Using the data below, return every line that holds the word "jump".

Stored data
- - -
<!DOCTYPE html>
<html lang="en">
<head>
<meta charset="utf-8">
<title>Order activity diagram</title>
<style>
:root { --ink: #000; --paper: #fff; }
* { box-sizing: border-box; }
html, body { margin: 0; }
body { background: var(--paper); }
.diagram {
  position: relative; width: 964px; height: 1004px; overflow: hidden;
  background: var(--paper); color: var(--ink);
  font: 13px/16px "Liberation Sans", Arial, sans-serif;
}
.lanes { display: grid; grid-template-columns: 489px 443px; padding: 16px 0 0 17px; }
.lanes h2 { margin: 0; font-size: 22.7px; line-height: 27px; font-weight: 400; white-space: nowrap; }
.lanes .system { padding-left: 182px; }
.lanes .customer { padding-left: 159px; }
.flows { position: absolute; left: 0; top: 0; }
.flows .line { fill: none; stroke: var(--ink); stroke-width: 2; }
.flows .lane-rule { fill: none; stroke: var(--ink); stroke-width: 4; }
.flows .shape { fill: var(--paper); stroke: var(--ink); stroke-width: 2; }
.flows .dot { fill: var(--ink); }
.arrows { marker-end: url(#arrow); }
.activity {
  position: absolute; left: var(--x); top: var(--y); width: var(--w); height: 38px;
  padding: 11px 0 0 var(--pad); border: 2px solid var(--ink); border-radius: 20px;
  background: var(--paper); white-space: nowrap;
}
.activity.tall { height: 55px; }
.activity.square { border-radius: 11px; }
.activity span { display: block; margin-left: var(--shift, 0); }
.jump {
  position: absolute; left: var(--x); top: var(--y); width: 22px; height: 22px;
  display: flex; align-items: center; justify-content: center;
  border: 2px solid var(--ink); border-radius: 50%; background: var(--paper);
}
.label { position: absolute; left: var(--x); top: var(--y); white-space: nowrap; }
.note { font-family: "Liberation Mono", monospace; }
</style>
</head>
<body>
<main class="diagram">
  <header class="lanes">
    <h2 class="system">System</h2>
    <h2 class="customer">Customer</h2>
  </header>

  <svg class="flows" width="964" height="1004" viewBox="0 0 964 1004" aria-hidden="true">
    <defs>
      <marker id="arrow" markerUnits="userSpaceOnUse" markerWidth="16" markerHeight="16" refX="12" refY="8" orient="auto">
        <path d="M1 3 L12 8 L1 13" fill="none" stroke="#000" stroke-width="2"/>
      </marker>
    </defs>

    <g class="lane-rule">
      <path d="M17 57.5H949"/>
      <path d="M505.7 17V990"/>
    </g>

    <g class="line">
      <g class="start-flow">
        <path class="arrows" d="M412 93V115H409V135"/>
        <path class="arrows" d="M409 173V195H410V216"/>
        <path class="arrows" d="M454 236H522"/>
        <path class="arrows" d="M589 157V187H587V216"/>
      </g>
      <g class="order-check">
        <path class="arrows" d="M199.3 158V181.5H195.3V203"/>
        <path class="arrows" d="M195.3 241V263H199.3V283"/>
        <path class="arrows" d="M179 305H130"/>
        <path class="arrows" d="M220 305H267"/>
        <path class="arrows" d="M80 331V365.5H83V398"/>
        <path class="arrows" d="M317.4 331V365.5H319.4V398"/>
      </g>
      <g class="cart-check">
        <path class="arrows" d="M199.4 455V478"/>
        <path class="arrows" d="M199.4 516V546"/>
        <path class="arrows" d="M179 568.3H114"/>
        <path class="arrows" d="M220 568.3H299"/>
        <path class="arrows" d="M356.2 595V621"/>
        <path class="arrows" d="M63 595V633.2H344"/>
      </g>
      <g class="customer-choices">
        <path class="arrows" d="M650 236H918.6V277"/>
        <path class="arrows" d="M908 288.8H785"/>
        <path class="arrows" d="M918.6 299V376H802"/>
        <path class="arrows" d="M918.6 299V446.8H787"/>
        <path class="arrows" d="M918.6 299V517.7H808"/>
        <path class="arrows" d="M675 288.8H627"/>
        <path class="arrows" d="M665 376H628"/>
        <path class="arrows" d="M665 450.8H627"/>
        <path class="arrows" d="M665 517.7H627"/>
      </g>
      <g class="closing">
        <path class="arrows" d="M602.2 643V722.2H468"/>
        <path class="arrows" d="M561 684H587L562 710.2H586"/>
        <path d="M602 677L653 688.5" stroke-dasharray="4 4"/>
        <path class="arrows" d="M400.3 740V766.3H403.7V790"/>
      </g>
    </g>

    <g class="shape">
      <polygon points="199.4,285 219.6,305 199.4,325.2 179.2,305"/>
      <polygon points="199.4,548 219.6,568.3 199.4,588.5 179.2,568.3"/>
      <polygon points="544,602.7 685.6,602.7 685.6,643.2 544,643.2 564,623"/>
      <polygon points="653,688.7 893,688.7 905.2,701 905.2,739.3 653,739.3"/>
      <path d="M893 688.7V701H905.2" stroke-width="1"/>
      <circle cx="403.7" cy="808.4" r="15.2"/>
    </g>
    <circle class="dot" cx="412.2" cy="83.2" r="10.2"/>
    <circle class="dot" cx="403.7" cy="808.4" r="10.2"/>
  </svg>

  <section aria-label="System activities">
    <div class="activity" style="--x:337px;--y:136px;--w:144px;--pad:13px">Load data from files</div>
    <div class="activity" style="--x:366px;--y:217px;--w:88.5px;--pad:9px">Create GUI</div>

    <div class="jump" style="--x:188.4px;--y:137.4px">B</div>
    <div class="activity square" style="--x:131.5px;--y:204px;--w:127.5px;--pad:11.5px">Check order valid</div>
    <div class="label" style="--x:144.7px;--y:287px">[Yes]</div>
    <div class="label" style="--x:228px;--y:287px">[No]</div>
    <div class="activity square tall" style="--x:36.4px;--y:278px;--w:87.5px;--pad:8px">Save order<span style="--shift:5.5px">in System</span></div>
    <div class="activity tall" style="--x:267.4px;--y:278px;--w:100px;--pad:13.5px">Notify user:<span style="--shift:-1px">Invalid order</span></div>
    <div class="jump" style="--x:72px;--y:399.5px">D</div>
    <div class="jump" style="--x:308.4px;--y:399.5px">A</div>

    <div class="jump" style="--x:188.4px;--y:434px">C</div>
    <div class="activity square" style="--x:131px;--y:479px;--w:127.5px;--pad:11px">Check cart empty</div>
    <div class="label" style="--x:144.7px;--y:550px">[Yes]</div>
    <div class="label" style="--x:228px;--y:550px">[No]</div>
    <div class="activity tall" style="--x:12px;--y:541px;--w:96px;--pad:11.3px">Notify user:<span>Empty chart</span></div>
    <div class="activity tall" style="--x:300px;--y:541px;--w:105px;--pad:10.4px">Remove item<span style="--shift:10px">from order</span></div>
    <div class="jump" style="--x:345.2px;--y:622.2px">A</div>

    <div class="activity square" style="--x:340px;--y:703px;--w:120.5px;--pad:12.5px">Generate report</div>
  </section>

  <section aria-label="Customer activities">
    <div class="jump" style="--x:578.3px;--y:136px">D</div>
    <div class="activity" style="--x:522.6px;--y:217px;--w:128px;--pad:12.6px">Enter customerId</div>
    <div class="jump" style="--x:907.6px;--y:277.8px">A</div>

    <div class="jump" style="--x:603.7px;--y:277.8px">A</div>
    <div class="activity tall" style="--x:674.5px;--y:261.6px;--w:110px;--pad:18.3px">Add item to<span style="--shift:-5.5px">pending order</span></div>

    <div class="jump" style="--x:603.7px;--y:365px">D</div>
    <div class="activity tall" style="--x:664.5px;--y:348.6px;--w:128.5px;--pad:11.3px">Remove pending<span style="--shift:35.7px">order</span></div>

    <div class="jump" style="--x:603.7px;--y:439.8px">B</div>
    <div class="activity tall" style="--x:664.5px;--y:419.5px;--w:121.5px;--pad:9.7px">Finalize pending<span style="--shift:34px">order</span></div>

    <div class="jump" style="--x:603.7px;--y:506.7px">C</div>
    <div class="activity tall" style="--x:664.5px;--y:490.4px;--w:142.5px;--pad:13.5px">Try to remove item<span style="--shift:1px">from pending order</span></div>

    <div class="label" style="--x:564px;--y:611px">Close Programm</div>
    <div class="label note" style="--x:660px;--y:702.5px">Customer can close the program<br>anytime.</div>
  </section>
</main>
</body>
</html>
- - -
Answer section
.jump {
    <div class="jump" style="--x:188.4px;--y:137.4px">B</div>
    <div class="jump" style="--x:72px;--y:399.5px">D</div>
    <div class="jump" style="--x:308.4px;--y:399.5px">A</div>
    <div class="jump" style="--x:188.4px;--y:434px">C</div>
    <div class="jump" style="--x:345.2px;--y:622.2px">A</div>
    <div class="jump" style="--x:578.3px;--y:136px">D</div>
    <div class="jump" style="--x:907.6px;--y:277.8px">A</div>
    <div class="jump" style="--x:603.7px;--y:277.8px">A</div>
    <div class="jump" style="--x:603.7px;--y:365px">D</div>
    <div class="jump" style="--x:603.7px;--y:439.8px">B</div>
    <div class="jump" style="--x:603.7px;--y:506.7px">C</div>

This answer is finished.